I imagine if you needed to wake the dead, you could just pasteurize milk in their vicinity. Think high pitched buzzzzzzzzzzzzzzzzzzzzzzzzzzzzzzzzzzzzzzzzzzz.
If you’re a visitor to our home and not accustomed to this buzzing (we’ve become so familiar with it that we no longer hear it), you might jump from your chair. But really, the pasteuriser is a behind the scenes sort of affair like the rollers in the farmer’s wife’s hair of a Saturday evening, so you’d have to know and love us to ever hear that buzz.
The farmer carries the steel bucket to the milking parlour daily. While he’s milking, he’ll fill it up with creamy milk and run over at some point to bring it to the kitchen table. It’s laborious but like anything worthwhile, worth it. From here, I place the steel bucket into the pasteuriser and fill up around the bucket and plug it in. It takes about ten minutes to come to boiling and then comes the earth shattering buzz. Instinctively, at the hint of a tiny warning buzz, I get to the machine and switch it off. Then comes the glugging. A water hose is attached and milk it cooled. Glug, glug, glug, glug, glug. You might use the water coming out to wash the dishes or when it’s cool, water a couple of plants. Glug, glug, glug. It goes on for a while.
When it has cooled, I lift the stainless steel bucket out and start filling the jugs. I use a funnel to pour the milk into the thinner necked bottles and fill a few small jugs for the dinner table or fancy jug for a visitor. It’s messy.

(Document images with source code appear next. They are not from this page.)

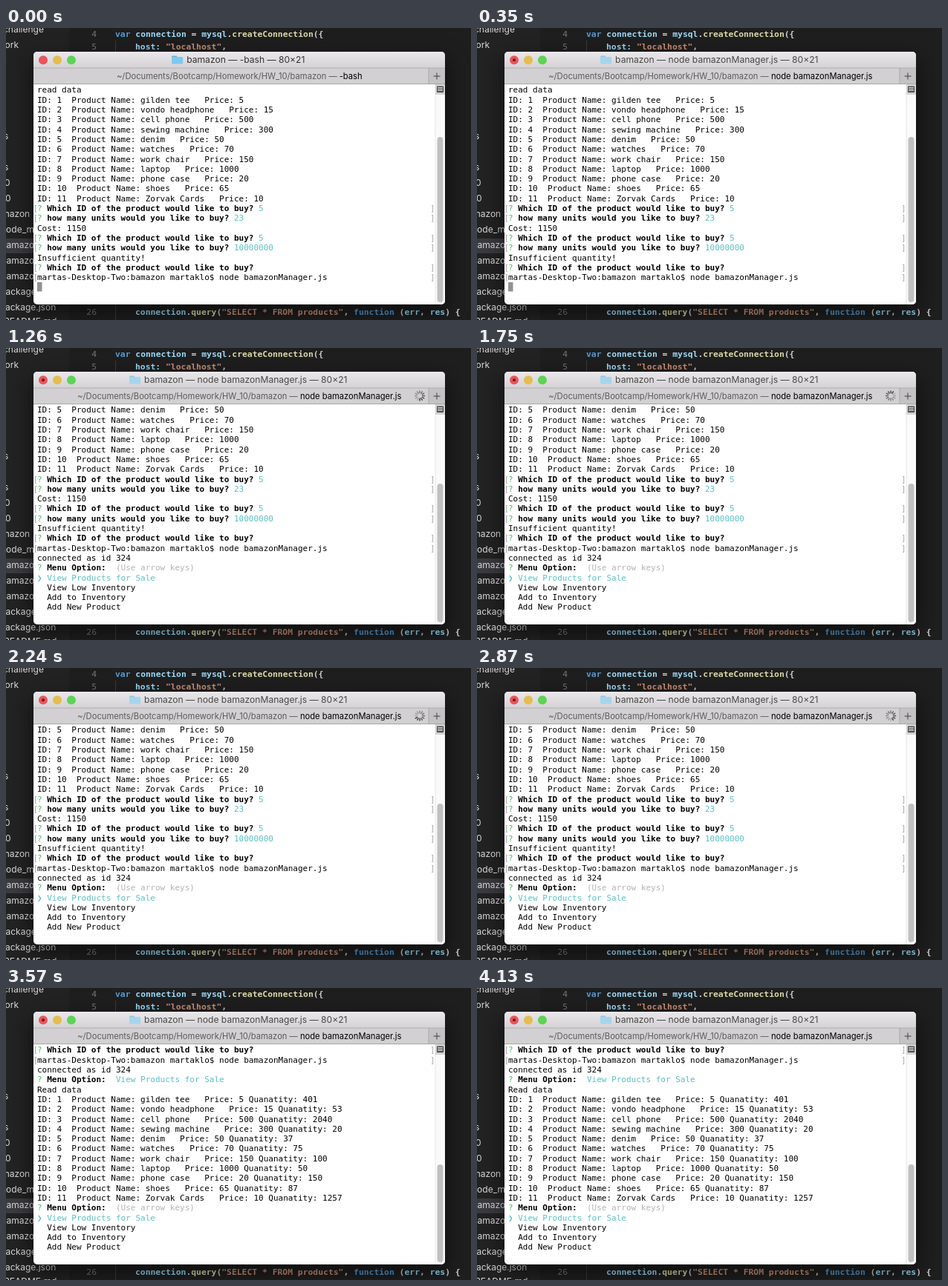
Animation of 626 by 394 pixels, one loop 4200 ms. Source, as an HTML page with a canvas:

```html
<!DOCTYPE html>
<html lang="en">
<head>
<meta charset="utf-8">
<title>Terminal</title>
<style>
html, body { margin: 0; width: 100%; height: 100%; overflow: hidden; background: #1e1e1e; }
canvas { display: block; }
</style>
</head>
<body>
<canvas id="stage" width="626" height="394"></canvas>
<script>
const ctx = document.getElementById('stage').getContext('2d');
const LOOP = 4200, RUN = 210, MENU = 630, RESULT = 2940;
const ROWS = 21, LINE = 13.3;
const MONO = '"DejaVu Sans Mono", monospace', SANS = 'Inter, sans-serif';
const GREEN = '#4cb964', CYAN = '#5bbfc3', GRAY = '#b4b4b4', BLACK = '#000';

// Terminal lines: { parts: [[text, colour, bold]], marked }
const plain = text => ({ parts: [[text]] });
const ask = (text, answer = '', colour = CYAN, marked = true) =>
  ({ parts: [['? ', GREEN], [text, BLACK, true], [' ' + answer, colour]], marked });
const which = answer => ask('Which ID of the product would like to buy?', answer);
const units = answer => ask('how many units would you like to buy?', answer);
const menu = (answer, colour) => ask('Menu Option:', ' ' + answer, colour, false);

const products = [
  ['gilden tee', 5, 401], ['vondo headphone', 15, 53], ['cell phone', 500, 2040],
  ['sewing machine', 300, 20], ['denim', 50, 37], ['watches', 70, 75],
  ['work chair', 150, 100], ['laptop', 1000, 50], ['phone case', 20, 150],
  ['shoes', 65, 87], ['Zorvak Cards', 10, 1257]
];
const listing = full => products.map(([name, price, count], i) =>
  plain(`ID: ${i + 1}  Product Name: ${name}   Price: ${price}` + (full ? ` Quanatity: ${count}` : '')));

const history = [
  plain('read data'), ...listing(false),
  which('5'), units('23'), plain('Cost: 1150'),
  which('5'), units('10000000'), plain('Insufficient quantity!'), which(),
  { parts: [['martas-Desktop-Two:bamazon martaklo$ node bamazonManager.js']], marked: true }
];
const options = [
  menu('(Use arrow keys)', GRAY),
  { parts: [['❯ View Products for Sale', CYAN]] },
  ...['View Low Inventory', 'Add to Inventory', 'Add New Product'].map(s => plain('  ' + s))
];
const connected = [...history, plain('connected as id 324')];
const screens = {
  start: [...history, plain('')],
  menu: [...connected, ...options],
  result: [...connected, menu('View Products for Sale', CYAN), plain('Read data'),
    ...listing(true), ...options]
};

function rect(x, y, w, h, fill, radius = 0) {
  ctx.fillStyle = fill;
  ctx.beginPath();
  ctx.roundRect(x, y, w, h, radius);
  ctx.fill();
}

function dot(x, y, r, fill) {
  ctx.fillStyle = fill;
  ctx.beginPath();
  ctx.arc(x, y, r, 0, 7);
  ctx.fill();
}

// Draws coloured parts one after another
function write(parts, x, y, font, bold) {
  for (const [text, colour = BLACK, strong = bold] of parts) {
    ctx.font = (strong ? 'bold ' : '') + font;
    ctx.fillStyle = colour;
    ctx.fillText(text, x, y);
    x += ctx.measureText(text).width;
  }
}

function widthOf(text, font) {
  ctx.font = font;
  return ctx.measureText(text).width;
}

function drawEditor() {
  rect(0, 0, 626, 394, '#1e1e1e');
  rect(0, 0, 85, 394, '#222223');
  rect(0, 284, 85, 20, '#3a3a40');
  rect(147, 17, 1, 377, '#3c3c3c');

  const files = [
    ['challenge', -4, 6], ['s', -3, 150], ['s', -3, 192], ['0', -2, 213], ['0', -1, 234],
    ['bamazon', -20, 255], ['node_modules', -7, 276],
    ['bamazon.sql', -7, 297], ['bamazonCustomer.js', -7, 318], ['bamazonManager.js', -7, 339],
    ['package-lock.json', -8, 360], ['package.json', -8.5, 380.5], ['README.md', -3, 400]
  ];
  const font = '12px ' + SANS, pale = '#dadada';
  for (const [name, x, y] of files) write([[name, pale]], x, y, font);
  write([['Homework', pale]], 17 - widthOf('Homework', font), 27, font);

  const white = '#d0d0d0', name = '#9cdcfe', call = '#dcdcaa', word = '#569cd6', text = '#ce9178';
  const code = [
    [4, 12, 147, [['var ', word], ['connection', name], [' = ', white], ['mysql', name],
      ['.', white], ['createConnection', call], ['({', white]]],
    [5, 29, 174, [['host:', name], [' ', white], ['"localhost"', text], [',', white]]],
    [26, 387, 174, [['connection', name], ['.', white], ['query', call], ['(', white],
      ['"SELECT * FROM products"', text], [', ', white], ['function', word], [' (', white],
      ['err', name], [', ', white], ['res', name], [') {', white]]]
  ];
  const codeFont = '11.36px ' + MONO;
  for (const [number, y, x, parts] of code) {
    write([[String(number), '#777']], 122 - widthOf(String(number), codeFont), y, codeFont);
    write(parts, x, y, codeFont, true);
  }
}

function drawWindow(running) {
  ctx.save();
  ctx.shadowColor = 'rgba(0,0,0,.6)';
  ctx.shadowBlur = 30;
  ctx.shadowOffsetY = 10;
  rect(37, 32, 554, 341, '#fff', 5);
  ctx.restore();

  const bar = ctx.createLinearGradient(0, 32, 0, 54);
  bar.addColorStop(0, '#eae8ea');
  bar.addColorStop(1, '#d4d2d4');
  rect(37, 32, 554, 22, bar, [5, 5, 0, 0]);
  rect(37, 54, 554, 21, '#d2d0d2');
  rect(569, 54, 22, 21, '#c4c2c4');
  rect(37, 53.5, 554, 1, '#b4b2b4');
  rect(37, 75, 554, 1, '#a9a7a9');
  rect(568.5, 54, 1, 21, '#a9a7a9');
  rect(575.5, 64.4, 9, 1.2, '#555');
  rect(579.4, 60.5, 1.2, 9, '#555');

  ['#ea555a', '#e5bc4f', '#5cd455'].forEach((c, i) => dot(50 + 19 * i, 43.2, 6, c));
  if (running) dot(50, 43.2, 2, '#7a1512');

  const process = running ? 'node bamazonManager.js' : '-bash';
  const title = `bamazon — ${process} — 80×21`;
  const titleFont = '12.1px ' + SANS;
  const left = 322.8 - widthOf(title, titleFont) / 2;
  write([[title, running ? '#484848' : '#333']], left, 47, titleFont);
  rect(left - 20, 37.6, 7, 4, running ? '#93c8e4' : '#5fb4e2', 1);
  rect(left - 20, 39, 15, 9.6, running ? '#a5d5ec' : '#80c8ee', 1);

  const path = '~/Documents/Bootcamp/Homework/HW_10/bamazon — ';
  const tabFont = '11.2px ' + SANS;
  write([[path, '#5c5c5c'], [process, BLACK]],
    314.3 - widthOf(path + process, tabFont) / 2, 69, tabFont);
}

function drawSpinner(t) {
  const step = Math.floor(t / 70);
  for (let i = 0; i < 12; i++) {
    const age = (step - i + 120) % 12;
    ctx.save();
    ctx.translate(557, 64.5);
    ctx.rotate(i * Math.PI / 6);
    rect(-0.7, -7.3, 1.4, 4.2, `rgba(40,40,40,${0.9 - age * 0.06})`, 0.7);
    ctx.restore();
  }
}

function drawScrollbar(top) {
  rect(578, 76, 13, 297, '#fafafa', [0, 0, 5, 0]);
  rect(577.5, 76, 1, 297, '#e6e6e6');
  rect(580.5, top, 8, 370 - top, '#c0c0c0', 4);
  rect(578, 76, 13, 14, '#d4d4d4');
  rect(580, 78.5, 9, 8.5, '#444', 1);
  for (let i = 0; i < 3; i++) rect(581, 80 + 2 * i, 7, 1, '#eee');
}

function drawLines(lines) {
  const font = '11px ' + MONO;
  lines.slice(-ROWS).forEach(({ parts, marked }, i) => {
    const y = 87.4 + i * LINE;
    write(parts, 42, y, font);
    if (marked) {
      write([['[', '#aaa']], 36.5, y, font);
      write([[']', '#aaa']], 571, y, font);
    }
  });
}

function draw(now) {
  const t = now % LOOP;
  const state = t < MENU ? 'start' : t < RESULT ? 'menu' : 'result';
  drawEditor();
  drawWindow(t >= RUN);
  drawScrollbar({ start: 147, menu: 183, result: 238 }[state]);
  drawLines(screens[state]);
  if (state === 'start') rect(42, 343, 6.5, 12.5, '#929292');
  if (state === 'menu') drawSpinner(t);
  requestAnimationFrame(draw);
}
requestAnimationFrame(draw);
</script>
</body>
</html>
```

I’ve said it before and I’ll say it again, it’s a lucky thing I married a Dairy Farmer with my tendancy to produce sons, for my God, when I say I pasteurise milk daily, I pasteurise milk daily. One gallon a day. In their defense, I also use the milk to make bread, bechamels, yoghurts and any dish that I can liberally apply milk or indeed cream. It is gorgeous. It’s the only word to describe it. Gorgeous. When you pour the milk into the jugs you see the creamy content and it’s true, the cream does rise to the top. It’s an accustomed taste, because it tastes strongly of farm if you catch my drift. When the cows are on grass, really lovely June grass, it’s best, you can taste the lazy rumination of a Summer’s day. By November, when the cows are in, you can almost taste the strength of silage. And I love to open the fridge and see jugs of creamy fresh milk on the top shelf waiting for their culinary adventure or pour into a little boy’s glass.
It is the best part of the job. Watching the cows outside the window grazing on green grass, I am thankful for their milk and the abundance it brings to our dining table. We are very lucky indeed and I love our cows for that.